== Segment start ==

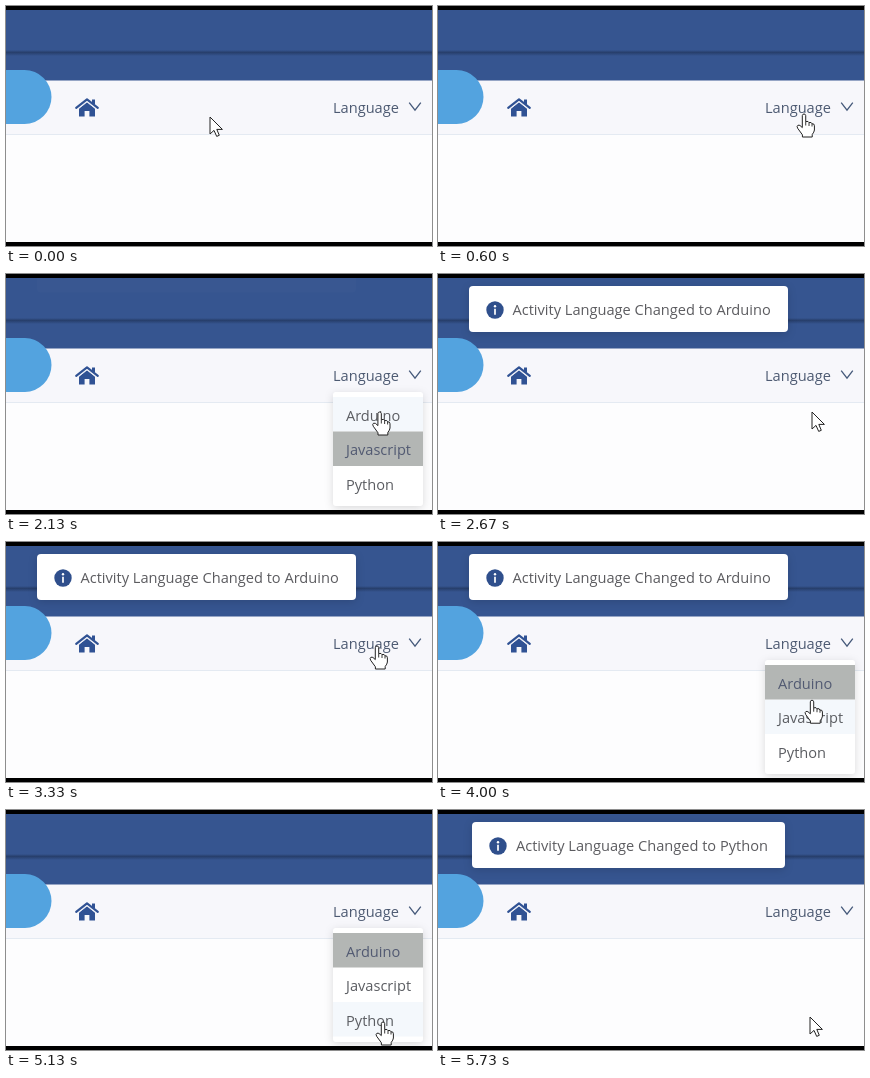
Write an HTML page that moves like this. It is 426 by 240 pixels and loops after 5.79 s.

```html
<!DOCTYPE html>
<html lang="en">
<head>
<meta charset="utf-8">
<title>Language menu</title>
<style>
  html, body { margin: 0; width: 100%; height: 100%; overflow: hidden; background: #000; }
  svg { display: block; width: 100vw; height: 100vh; }
  text { font-family: "Open Sans", "Noto Sans", sans-serif; font-size: 14.6px; fill: #4d5a72; }
  #menu text { fill: #5b5d62; }
  #menu text.chosen { fill: #525a72; }
  .card { fill: #fff; filter: drop-shadow(0 2px 4px rgba(0, 0, 0, .14)); }
  .toast text { fill: #5c5c60; }
</style>
</head>
<body>
<svg viewBox="0 0 426 240">
  <defs>
    <clipPath id="screen"><rect y="4" width="426" height="232"/></clipPath>
    <linearGradient id="crease" x2="0" y2="1">
      <stop offset="0" stop-color="#22375f" stop-opacity="0"/>
      <stop offset=".4" stop-color="#22375f" stop-opacity=".75"/>
      <stop offset="1" stop-color="#22375f" stop-opacity="0"/>
    </linearGradient>
    <g id="info">
      <circle r="8.7" fill="#2f4f8c"/>
      <circle cy="-3.7" r="1.2" fill="#fff"/>
      <path d="M0-1.2V4.8" stroke="#fff" stroke-width="1.7"/>
    </g>
  </defs>
  <rect width="426" height="240"/>
  <g clip-path="url(#screen)">
    <rect y="4" width="426" height="232" fill="#fdfdfe"/>
    <rect y="74" width="426" height="54.5" fill="#f7f7fb"/>
    <rect y="4" width="426" height="70.5" fill="#365590"/>
    <rect y="44" width="426" height="6" fill="url(#crease)"/>
    <rect y="128" width="426" height="1" fill="#e4eaf2"/>
    <rect x="-40" y="64" width="85.5" height="54" rx="27" fill="#53a3df"/>
    <g fill="#305294">
      <path d="M73 102.5L81 96L89 102.5V110.5H83.4V105H78.6V110.5H73Z"/>
      <path d="M86 93.5H89V98H86Z"/>
      <path d="M70.2 101.8L81 93.4L91.8 101.8" fill="none" stroke="#305294" stroke-width="2.2" stroke-linecap="round" stroke-linejoin="round"/>
      <path d="M71.7 103.3L81 96L90.3 103.3" fill="none" stroke="#f7f7fb" stroke-width=".8"/>
    </g>
    <text x="327" y="107">Language</text>
    <path d="M403.2 96.6L409 104.2L414.8 96.6" fill="none" stroke="#45597a" stroke-width="1.3"/>

    <g id="menu">
      <rect class="card" x="327" y="118" width="90" height="114" rx="3"/>
      <rect id="hover" x="327" width="90" height="34.5" fill="#f4f8fc"/>
      <rect id="chosen" x="327" width="90" height="34.5" fill="#b3b6b4"/>
      <text x="340" y="147">Arduino</text>
      <text x="340" y="181">Javascript</text>
      <text x="340" y="216">Python</text>
    </g>

    <g class="toast">
      <rect class="card" x="31" y="12" width="319" height="46" rx="4"/>
      <use href="#info" x="57" y="36"/>
      <text x="74.5" y="41">Activity Language Changed to Arduino</text>
    </g>
    <g class="toast">
      <rect class="card" x="34" y="12" width="313" height="46" rx="4"/>
      <use href="#info" x="60" y="36"/>
      <text x="78" y="41">Activity Language Changed to Python</text>
    </g>

    <g id="cursor" fill="#fff" stroke="#222" stroke-width="1" stroke-linejoin="round">
      <path id="arrow" d="M0 0V17L4 13.4L6.7 19.4L9.3 18.3L6.8 12.4H12.4Z"/>
      <g id="hand">
        <path d="M-1.7 1.6Q-1.5 0 0 0T1.7 1.6V7.6Q4.6 6.8 5 8.6Q7.6 7.8 8 9.8Q10.4 9.4 10.4 11.8V16Q10.2 18 8.2 20.5V23H-1.6V20.8L-6.4 14.2Q-7.6 12 -6 11.2T-1.7 13.6Z"/>
        <path d="M1.7 7.6V11.5M5 8.6V12M8 9.8V12.5" fill="none" stroke-width=".9"/>
      </g>
    </g>
  </g>
</svg>
<script>
const LOOP = 5790;
const $ = id => document.getElementById(id);
const toasts = document.querySelectorAll(".toast");
const items = document.querySelectorAll("#menu text");

// time, x, y of the pointer tip
const route = [
  [0, 204, 111], [70, 204, 111], [570, 366, 108], [950, 367, 108],
  [1400, 373, 138], [2670, 374, 138], [2820, 374, 138], [3200, 371, 104],
  [3650, 371, 104], [4350, 377, 212], [5250, 377, 212], [5550, 372, 207], [LOOP, 372, 207]
];
const menuTimes = [[780, 2130], [3480, 5150]];
const toastTimes = [[2130, 4130], [5150, 9000]];

const clamp = v => Math.min(1, Math.max(0, v));
const ease = v => v * v * (3 - 2 * v);
const out = v => 1 - (1 - v) ** 3;

// 0..1 visibility for a span that fades at both ends
const shown = (t, [start, end], fade) =>
  out(clamp((t - start) / fade)) * (1 - ease(clamp((t - end) / fade)));

function pointer(t) {
  const i = route.findIndex((p, n) => n && t <= p[0]);
  const [t0, x0, y0] = route[i - 1], [t1, x1, y1] = route[i];
  const k = ease((t - t0) / (t1 - t0));
  return [x0 + (x1 - x0) * k, y0 + (y1 - y0) * k];
}

const ROW = 34.5;
const rowTop = n => 123 + n * ROW;

function draw(t) {
  const [x, y] = pointer(t);
  const open = Math.max(...menuTimes.map(s => shown(t, s, 180)));
  const onLabel = x > 327 && y > 90 && y < 118;
  const row = Math.floor((y - rowTop(0)) / ROW);
  const onItem = open > .5 && row >= 0;
  const link = onLabel || onItem;
  const chosen = t < 2400 ? 1 : 0;

  $("cursor").setAttribute("transform", `translate(${x} ${y})`);
  $("hand").style.display = link ? "" : "none";
  $("arrow").style.display = link ? "none" : "";

  const scale = .8 + .2 * open;
  $("menu").setAttribute("opacity", open);
  $("menu").setAttribute("transform", `translate(0 ${118 * (1 - scale)}) scale(1 ${scale})`);
  $("hover").setAttribute("y", rowTop(Math.max(0, row)));
  $("hover").style.display = onItem ? "" : "none";
  $("chosen").setAttribute("y", rowTop(chosen));
  items.forEach((item, i) => item.classList.toggle("chosen", i === chosen));

  toasts.forEach((toast, i) => {
    const v = shown(t, toastTimes[i], 280);
    toast.setAttribute("opacity", v);
    toast.setAttribute("transform", `translate(0 ${-40 * (1 - v)})`);
  });
}

const begin = performance.now();
function tick() {
  draw((performance.now() - begin) % LOOP);
  requestAnimationFrame(tick);
}
tick();
</script>
</body>
</html>
```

== Segment end ==

# [Problem description]
None of the pictures belongs in the answer, but all the entries must be repeated exactly.

# [Task result]
Write an HTML page that moves like this. It is 426 by 240 pixels and loops after 5.79 s.

```html
<!DOCTYPE html>
<html lang="en">
<head>
<meta charset="utf-8">
<title>Language menu</title>
<style>
  html, body { margin: 0; width: 100%; height: 100%; overflow: hidden; background: #000; }
  svg { display: block; width: 100vw; height: 100vh; }
  text { font-family: "Open Sans", "Noto Sans", sans-serif; font-size: 14.6px; fill: #4d5a72; }
  #menu text { fill: #5b5d62; }
  #menu text.chosen { fill: #525a72; }
  .card { fill: #fff; filter: drop-shadow(0 2px 4px rgba(0, 0, 0, .14)); }
  .toast text { fill: #5c5c60; }
</style>
</head>
<body>
<svg viewBox="0 0 426 240">
  <defs>
    <clipPath id="screen"><rect y="4" width="426" height="232"/></clipPath>
    <linearGradient id="crease" x2="0" y2="1">
      <stop offset="0" stop-color="#22375f" stop-opacity="0"/>
      <stop offset=".4" stop-color="#22375f" stop-opacity=".75"/>
      <stop offset="1" stop-color="#22375f" stop-opacity="0"/>
    </linearGradient>
    <g id="info">
      <circle r="8.7" fill="#2f4f8c"/>
      <circle cy="-3.7" r="1.2" fill="#fff"/>
      <path d="M0-1.2V4.8" stroke="#fff" stroke-width="1.7"/>
    </g>
  </defs>
  <rect width="426" height="240"/>
  <g clip-path="url(#screen)">
    <rect y="4" width="426" height="232" fill="#fdfdfe"/>
    <rect y="74" width="426" height="54.5" fill="#f7f7fb"/>
    <rect y="4" width="426" height="70.5" fill="#365590"/>
    <rect y="44" width="426" height="6" fill="url(#crease)"/>
    <rect y="128" width="426" height="1" fill="#e4eaf2"/>
    <rect x="-40" y="64" width="85.5" height="54" rx="27" fill="#53a3df"/>
    <g fill="#305294">
      <path d="M73 102.5L81 96L89 102.5V110.5H83.4V105H78.6V110.5H73Z"/>
      <path d="M86 93.5H89V98H86Z"/>
      <path d="M70.2 101.8L81 93.4L91.8 101.8" fill="none" stroke="#305294" stroke-width="2.2" stroke-linecap="round" stroke-linejoin="round"/>
      <path d="M71.7 103.3L81 96L90.3 103.3" fill="none" stroke="#f7f7fb" stroke-width=".8"/>
    </g>
    <text x="327" y="107">Language</text>
    <path d="M403.2 96.6L409 104.2L414.8 96.6" fill="none" stroke="#45597a" stroke-width="1.3"/>

    <g id="menu">
      <rect class="card" x="327" y="118" width="90" height="114" rx="3"/>
      <rect id="hover" x="327" width="90" height="34.5" fill="#f4f8fc"/>
      <rect id="chosen" x="327" width="90" height="34.5" fill="#b3b6b4"/>
      <text x="340" y="147">Arduino</text>
      <text x="340" y="181">Javascript</text>
      <text x="340" y="216">Python</text>
    </g>

    <g class="toast">
      <rect class="card" x="31" y="12" width="319" height="46" rx="4"/>
      <use href="#info" x="57" y="36"/>
      <text x="74.5" y="41">Activity Language Changed to Arduino</text>
    </g>
    <g class="toast">
      <rect class="card" x="34" y="12" width="313" height="46" rx="4"/>
      <use href="#info" x="60" y="36"/>
      <text x="78" y="41">Activity Language Changed to Python</text>
    </g>

    <g id="cursor" fill="#fff" stroke="#222" stroke-width="1" stroke-linejoin="round">
      <path id="arrow" d="M0 0V17L4 13.4L6.7 19.4L9.3 18.3L6.8 12.4H12.4Z"/>
      <g id="hand">
        <path d="M-1.7 1.6Q-1.5 0 0 0T1.7 1.6V7.6Q4.6 6.8 5 8.6Q7.6 7.8 8 9.8Q10.4 9.4 10.4 11.8V16Q10.2 18 8.2 20.5V23H-1.6V20.8L-6.4 14.2Q-7.6 12 -6 11.2T-1.7 13.6Z"/>
        <path d="M1.7 7.6V11.5M5 8.6V12M8 9.8V12.5" fill="none" stroke-width=".9"/>
      </g>
    </g>
  </g>
</svg>
<script>
const LOOP = 5790;
const $ = id => document.getElementById(id);
const toasts = document.querySelectorAll(".toast");
const items = document.querySelectorAll("#menu text");

// time, x, y of the pointer tip
const route = [
  [0, 204, 111], [70, 204, 111], [570, 366, 108], [950, 367, 108],
  [1400, 373, 138], [2670, 374, 138], [2820, 374, 138], [3200, 371, 104],
  [3650, 371, 104], [4350, 377, 212], [5250, 377, 212], [5550, 372, 207], [LOOP, 372, 207]
];
const menuTimes = [[780, 2130], [3480, 5150]];
const toastTimes = [[2130, 4130], [5150, 9000]];

const clamp = v => Math.min(1, Math.max(0, v));
const ease = v => v * v * (3 - 2 * v);
const out = v => 1 - (1 - v) ** 3;

// 0..1 visibility for a span that fades at both ends
const shown = (t, [start, end], fade) =>
  out(clamp((t - start) / fade)) * (1 - ease(clamp((t - end) / fade)));

function pointer(t) {
  const i = route.findIndex((p, n) => n && t <= p[0]);
  const [t0, x0, y0] = route[i - 1], [t1, x1, y1] = route[i];
  const k = ease((t - t0) / (t1 - t0));
  return [x0 + (x1 - x0) * k, y0 + (y1 - y0) * k];
}

const ROW = 34.5;
const rowTop = n => 123 + n * ROW;

function draw(t) {
  const [x, y] = pointer(t);
  const open = Math.max(...menuTimes.map(s => shown(t, s, 180)));
  const onLabel = x > 327 && y > 90 && y < 118;
  const row = Math.floor((y - rowTop(0)) / ROW);
  const onItem = open > .5 && row >= 0;
  const link = onLabel || onItem;
  const chosen = t < 2400 ? 1 : 0;

  $("cursor").setAttribute("transform", `translate(${x} ${y})`);
  $("hand").style.display = link ? "" : "none";
  $("arrow").style.display = link ? "none" : "";

  const scale = .8 + .2 * open;
  $("menu").setAttribute("opacity", open);
  $("menu").setAttribute("transform", `translate(0 ${118 * (1 - scale)}) scale(1 ${scale})`);
  $("hover").setAttribute("y", rowTop(Math.max(0, row)));
  $("hover").style.display = onItem ? "" : "none";
  $("chosen").setAttribute("y", rowTop(chosen));
  items.forEach((item, i) => item.classList.toggle("chosen", i === chosen));

  toasts.forEach((toast, i) => {
    const v = shown(t, toastTimes[i], 280);
    toast.setAttribute("opacity", v);
    toast.setAttribute("transform", `translate(0 ${-40 * (1 - v)})`);
  });
}

const begin = performance.now();
function tick() {
  draw((performance.now() - begin) % LOOP);
  requestAnimationFrame(tick);
}
tick();
</script>
</body>
</html>
```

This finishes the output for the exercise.